▸ TASK TO CARRY OUT
Copy each line of the material beneath that holds the word "progress".

▸ INPUT DATA
= = = = = = =

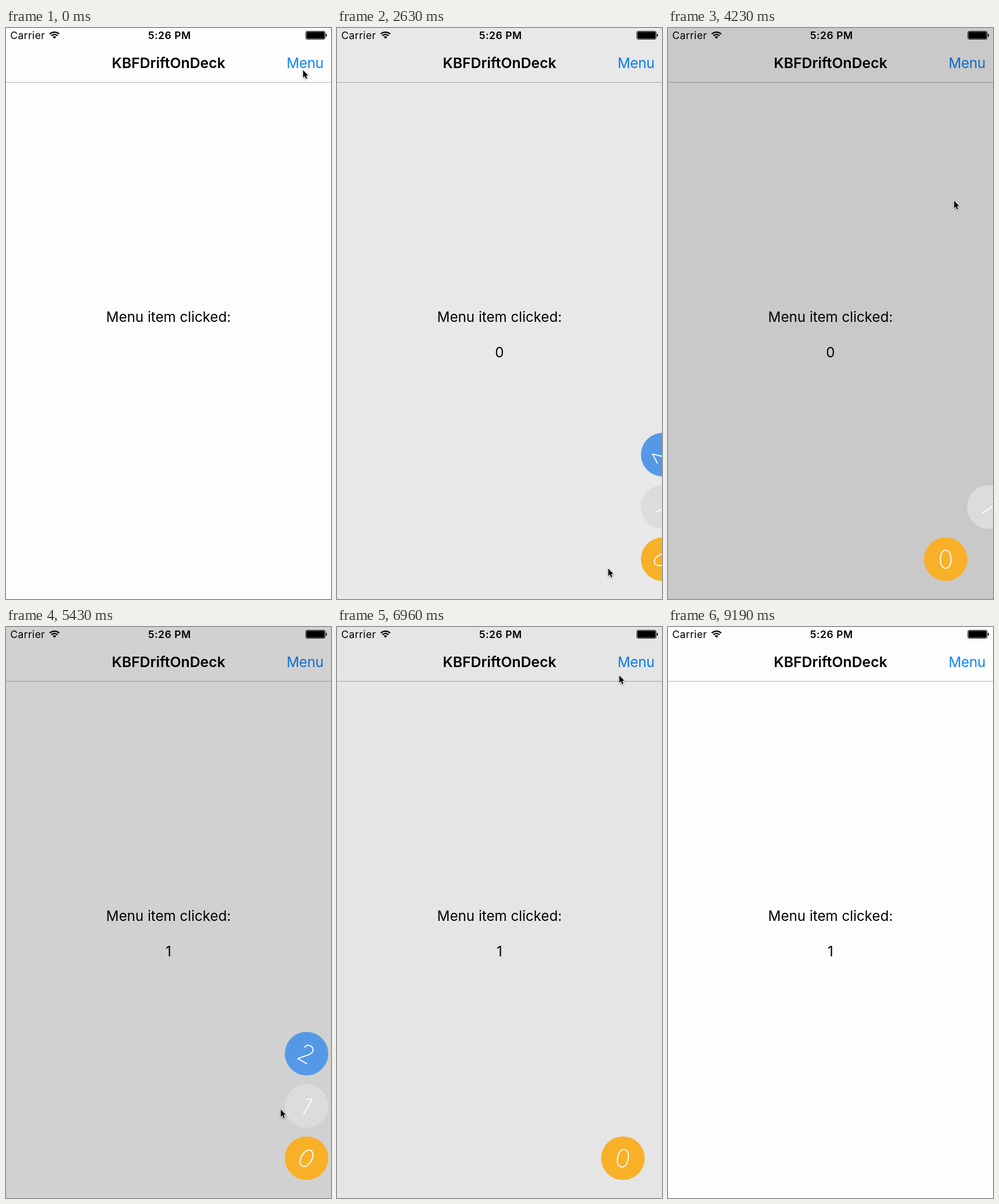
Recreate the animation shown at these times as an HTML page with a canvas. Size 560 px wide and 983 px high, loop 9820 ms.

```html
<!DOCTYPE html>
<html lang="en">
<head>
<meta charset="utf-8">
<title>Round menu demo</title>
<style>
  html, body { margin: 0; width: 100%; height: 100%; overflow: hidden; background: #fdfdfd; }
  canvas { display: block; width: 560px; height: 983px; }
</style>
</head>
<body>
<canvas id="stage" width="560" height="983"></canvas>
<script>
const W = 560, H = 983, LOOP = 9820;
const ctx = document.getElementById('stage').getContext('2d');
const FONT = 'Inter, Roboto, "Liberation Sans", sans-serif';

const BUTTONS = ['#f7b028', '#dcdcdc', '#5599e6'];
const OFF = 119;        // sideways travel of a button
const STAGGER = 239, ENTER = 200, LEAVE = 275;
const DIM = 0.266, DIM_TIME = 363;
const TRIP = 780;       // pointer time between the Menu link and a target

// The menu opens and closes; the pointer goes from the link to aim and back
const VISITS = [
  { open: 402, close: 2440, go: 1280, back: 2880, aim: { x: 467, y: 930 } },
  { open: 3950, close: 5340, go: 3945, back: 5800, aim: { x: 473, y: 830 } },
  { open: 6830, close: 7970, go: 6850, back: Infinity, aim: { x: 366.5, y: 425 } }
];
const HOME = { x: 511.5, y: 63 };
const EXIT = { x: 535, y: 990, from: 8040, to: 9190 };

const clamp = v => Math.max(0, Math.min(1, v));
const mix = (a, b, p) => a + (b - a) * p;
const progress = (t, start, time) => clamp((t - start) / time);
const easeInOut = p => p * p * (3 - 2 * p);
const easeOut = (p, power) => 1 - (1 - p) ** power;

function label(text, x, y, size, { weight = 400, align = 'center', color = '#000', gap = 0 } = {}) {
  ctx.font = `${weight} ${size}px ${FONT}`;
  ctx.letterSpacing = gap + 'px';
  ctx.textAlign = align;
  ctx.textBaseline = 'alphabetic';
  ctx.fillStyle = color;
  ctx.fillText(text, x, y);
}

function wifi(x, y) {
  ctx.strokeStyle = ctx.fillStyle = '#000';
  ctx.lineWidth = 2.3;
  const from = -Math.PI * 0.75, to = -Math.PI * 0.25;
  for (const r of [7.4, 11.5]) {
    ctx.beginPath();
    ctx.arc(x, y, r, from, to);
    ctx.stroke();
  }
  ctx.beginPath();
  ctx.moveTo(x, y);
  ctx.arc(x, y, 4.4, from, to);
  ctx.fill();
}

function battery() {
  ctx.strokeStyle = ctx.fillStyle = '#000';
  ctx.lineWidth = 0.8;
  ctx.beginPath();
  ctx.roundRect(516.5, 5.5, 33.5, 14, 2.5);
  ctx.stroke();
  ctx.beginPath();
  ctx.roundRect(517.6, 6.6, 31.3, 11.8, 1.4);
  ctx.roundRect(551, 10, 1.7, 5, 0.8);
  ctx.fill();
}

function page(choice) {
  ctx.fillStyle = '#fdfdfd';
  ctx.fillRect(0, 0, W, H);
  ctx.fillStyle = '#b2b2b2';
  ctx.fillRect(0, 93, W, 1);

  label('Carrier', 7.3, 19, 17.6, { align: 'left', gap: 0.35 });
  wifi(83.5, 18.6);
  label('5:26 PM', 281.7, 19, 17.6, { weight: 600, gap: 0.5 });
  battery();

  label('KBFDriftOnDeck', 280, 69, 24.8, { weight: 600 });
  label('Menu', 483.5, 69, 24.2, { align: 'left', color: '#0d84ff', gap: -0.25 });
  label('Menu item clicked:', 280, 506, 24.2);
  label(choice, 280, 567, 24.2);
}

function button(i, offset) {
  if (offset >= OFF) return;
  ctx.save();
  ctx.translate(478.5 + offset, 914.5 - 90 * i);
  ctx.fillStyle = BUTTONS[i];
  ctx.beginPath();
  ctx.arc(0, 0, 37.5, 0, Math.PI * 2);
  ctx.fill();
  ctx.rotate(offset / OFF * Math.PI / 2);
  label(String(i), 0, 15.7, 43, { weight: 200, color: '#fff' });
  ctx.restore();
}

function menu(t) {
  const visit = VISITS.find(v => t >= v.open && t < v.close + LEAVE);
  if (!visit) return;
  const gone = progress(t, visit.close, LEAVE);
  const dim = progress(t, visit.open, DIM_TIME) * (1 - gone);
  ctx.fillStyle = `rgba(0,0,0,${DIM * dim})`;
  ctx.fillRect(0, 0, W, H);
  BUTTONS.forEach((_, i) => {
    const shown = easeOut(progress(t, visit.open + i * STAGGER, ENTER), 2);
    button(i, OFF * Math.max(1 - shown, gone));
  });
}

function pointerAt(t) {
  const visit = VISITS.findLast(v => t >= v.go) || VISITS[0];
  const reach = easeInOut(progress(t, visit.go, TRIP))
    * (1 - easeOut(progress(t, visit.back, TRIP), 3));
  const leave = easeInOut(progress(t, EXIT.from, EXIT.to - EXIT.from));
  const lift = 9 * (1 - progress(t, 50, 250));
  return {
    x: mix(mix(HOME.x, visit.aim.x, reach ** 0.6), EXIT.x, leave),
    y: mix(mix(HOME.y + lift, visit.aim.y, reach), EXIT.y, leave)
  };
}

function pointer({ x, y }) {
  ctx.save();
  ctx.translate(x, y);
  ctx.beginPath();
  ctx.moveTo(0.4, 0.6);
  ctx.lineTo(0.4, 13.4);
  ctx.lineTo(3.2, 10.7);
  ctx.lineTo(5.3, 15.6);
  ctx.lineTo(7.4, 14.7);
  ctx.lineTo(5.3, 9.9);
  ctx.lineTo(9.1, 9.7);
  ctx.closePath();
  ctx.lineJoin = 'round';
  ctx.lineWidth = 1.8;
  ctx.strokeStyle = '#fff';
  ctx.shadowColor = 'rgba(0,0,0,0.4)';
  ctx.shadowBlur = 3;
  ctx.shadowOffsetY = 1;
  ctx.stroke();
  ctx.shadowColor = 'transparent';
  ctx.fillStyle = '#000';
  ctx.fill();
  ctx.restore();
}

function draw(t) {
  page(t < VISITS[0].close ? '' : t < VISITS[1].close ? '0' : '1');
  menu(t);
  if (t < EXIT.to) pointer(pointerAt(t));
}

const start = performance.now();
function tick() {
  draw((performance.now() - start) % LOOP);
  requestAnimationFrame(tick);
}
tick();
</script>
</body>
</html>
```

= = = = = = =

▸ RESPONSE TO THE EXERCISE
const progress = (t, start, time) => clamp((t - start) / time);
  const gone = progress(t, visit.close, LEAVE);
  const dim = progress(t, visit.open, DIM_TIME) * (1 - gone);
    const shown = easeOut(progress(t, visit.open + i * STAGGER, ENTER), 2);
  const reach = easeInOut(progress(t, visit.go, TRIP))
    * (1 - easeOut(progress(t, visit.back, TRIP), 3));
  const leave = easeInOut(progress(t, EXIT.from, EXIT.to - EXIT.from));
  const lift = 9 * (1 - progress(t, 50, 250));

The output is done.